We used to wait in line in the auditorium after school let out for the school bus together. When you’re a kid so much activity takes place while waiting for things to happen.

My older brother Pete always called him “Steven Itch.” He told Steven one day (in front of me) that I liked him. I denied it and Steven looked off into the distance, distracted by embarrassment. Things were never the same between us after that. It was always hanging in the air.

I’m thinking about this with the hobo standing in front of me. “I’ll ask someone else,” he says.


Kerry D. Martin


I never saw my Grandma K in a bathing suit so I made the assumption that older people aren’t allowed to go in the water. Maybe something would happen to their thin bones or papery skin, maybe their organs couldn’t stand up to being emerged in water; I wasn’t certain.

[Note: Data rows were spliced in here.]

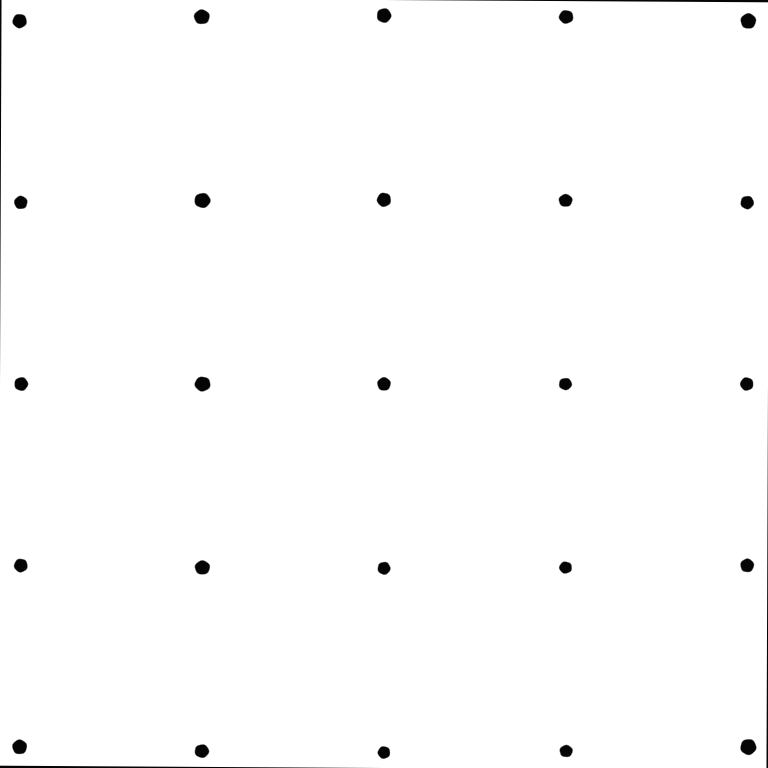
Write a Shadertoy shader that draws this pattern.

```glsl
// Five by five grid of uneven black ink dots on white, with thin wedge slivers along the border.

const vec3 PAPER = vec3(1.0);
const vec3 INK = vec3(0.02);

const float HALF_COUNT = 2.0;               // dots on each side of the centre one
const vec2 PITCH = vec2(0.2362, 0.2399);    // spacing through the centre
const vec2 BOW = vec2(0.00025, -0.0009);    // spacing change away from the centre
const float DOT_RADIUS = 0.0086;
const float CORNER_GROWTH = 0.00104;        // extra radius at the four corners
const vec2 RADIUS_VARIATION = vec2(0.00065, 0.00052);
const float SIDE_STRETCH = 0.07;            // widening of the second and fourth columns
const float OUTLINE_WOBBLE = 0.03;
const vec2 SLIVER_SLOPE = vec2(0.006, 0.004); // top and bottom, left and right

// Grid position, bowed outward along the rows and columns
vec2 dotCentre(vec2 cell) {
    return cell * (PITCH + BOW * cell.yx * cell.yx);
}

// Layered sines vary the size from dot to dot
float dotRadius(vec2 cell) {
    vec2 wave = sin(vec2(dot(cell, vec2(-0.9, 0.7)), -2.5 * cell.x));
    float corner = pow(cell.x * cell.y / (HALF_COUNT * HALF_COUNT), 2.0);
    if (abs(cell.x * cell.y) < 3.5) corner = 0.0;
    return DOT_RADIUS + CORNER_GROWTH * corner + dot(RADIUS_VARIATION, wave);
}

// Signed distance to one slightly irregular dot
float dotDistance(vec2 p, vec2 cell) {
    vec2 q = p - dotCentre(cell);
    float column = abs(cell.x);
    if (column > 0.5 && column < 1.5) q.x /= 1.0 + SIDE_STRETCH;
    float angle = atan(q.y, q.x + 1e-6);
    float wobble = sin(5.0 * angle + dot(cell, vec2(2.3, 4.1)));
    return length(q) - dotRadius(cell) * (1.0 + OUTLINE_WOBBLE * wobble);
}

// Wedges widen from each edge's middle to its clockwise end
float sliverDistance(vec2 p) {
    vec2 along = vec2(p.x * sign(p.y), -p.y * sign(p.x));
    vec2 toEdge = 0.5 - abs(p.yx);
    vec2 d = toEdge - SLIVER_SLOPE * max(along, 0.0);
    return min(d.x, d.y);
}

float coverage(float d, float pixel) {
    return clamp(0.5 - d / pixel, 0.0, 1.0);
}

void mainImage(out vec4 fragColor, in vec2 fragCoord) {
    vec2 p = fragCoord / iResolution.xy - 0.5;
    float pixel = 1.0 / min(iResolution.x, iResolution.y);

    // Nearest dot of the grid
    vec2 cell = clamp(round(p / PITCH), -HALF_COUNT, HALF_COUNT);
    float ink = coverage(dotDistance(p, cell), 1.3 * pixel);

    // Border slivers
    ink = max(ink, coverage(sliverDistance(p), pixel));

    fragColor = vec4(mix(PAPER, INK, ink), 1.0);
}
```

My grandparents each had their own bedroom, side by side, each with a single bed on top of golden shag carpeting. My Grandma K’s floor was covered with a forest of paper bags. Her filing system.

One year the women in my family went on a “girl’s getaway” together. I saw my Grandma K walk out of our hotel room bathroom in a black bra and slip.

I spent most of the trip swimming along the bottom of the hotel pool. I scraped the bridge of my nose on the blue concrete. My grandmother, watching me from a deck chair came over next to the pool and dipped her hand in the water and said, “just the temperature I like it” leaving me to wonder how she would know.


Kerry D. Martin



It my top dresser drawer live a layer of delicate, pretty bras that have been undisurbed for the past two-and-a-half years. Shoved in with them, in heavy rotation are taupe-colored, utilitarian nursing bras. They are like pushy subway passengers taking seats that are clearly too small for them.

Scissor Lover

A barista with a Russian accent asks me to repeat my order. She’s staring at my necklace, which is a tiny pair of scissors.

“I don’t even know what you said, I was looking at your necklace. I just love scissors.”

Gladiator Sandals

These remind me of shin guards, or something that belongs in Beetlejuice.


Kerry D. Martin


My son Jiro is hooked on crackers. Anything you need him to do can probably be accomplished by giving him a cracker. One day I push him on the swings in a Greenpoint playground where an emerging condo is going to ruin the view of Manhattan. When he reaches for the construction site I incorrectly call one of the diggers a tractor.

“Cracker?!” he asks.


Kerry D. Martin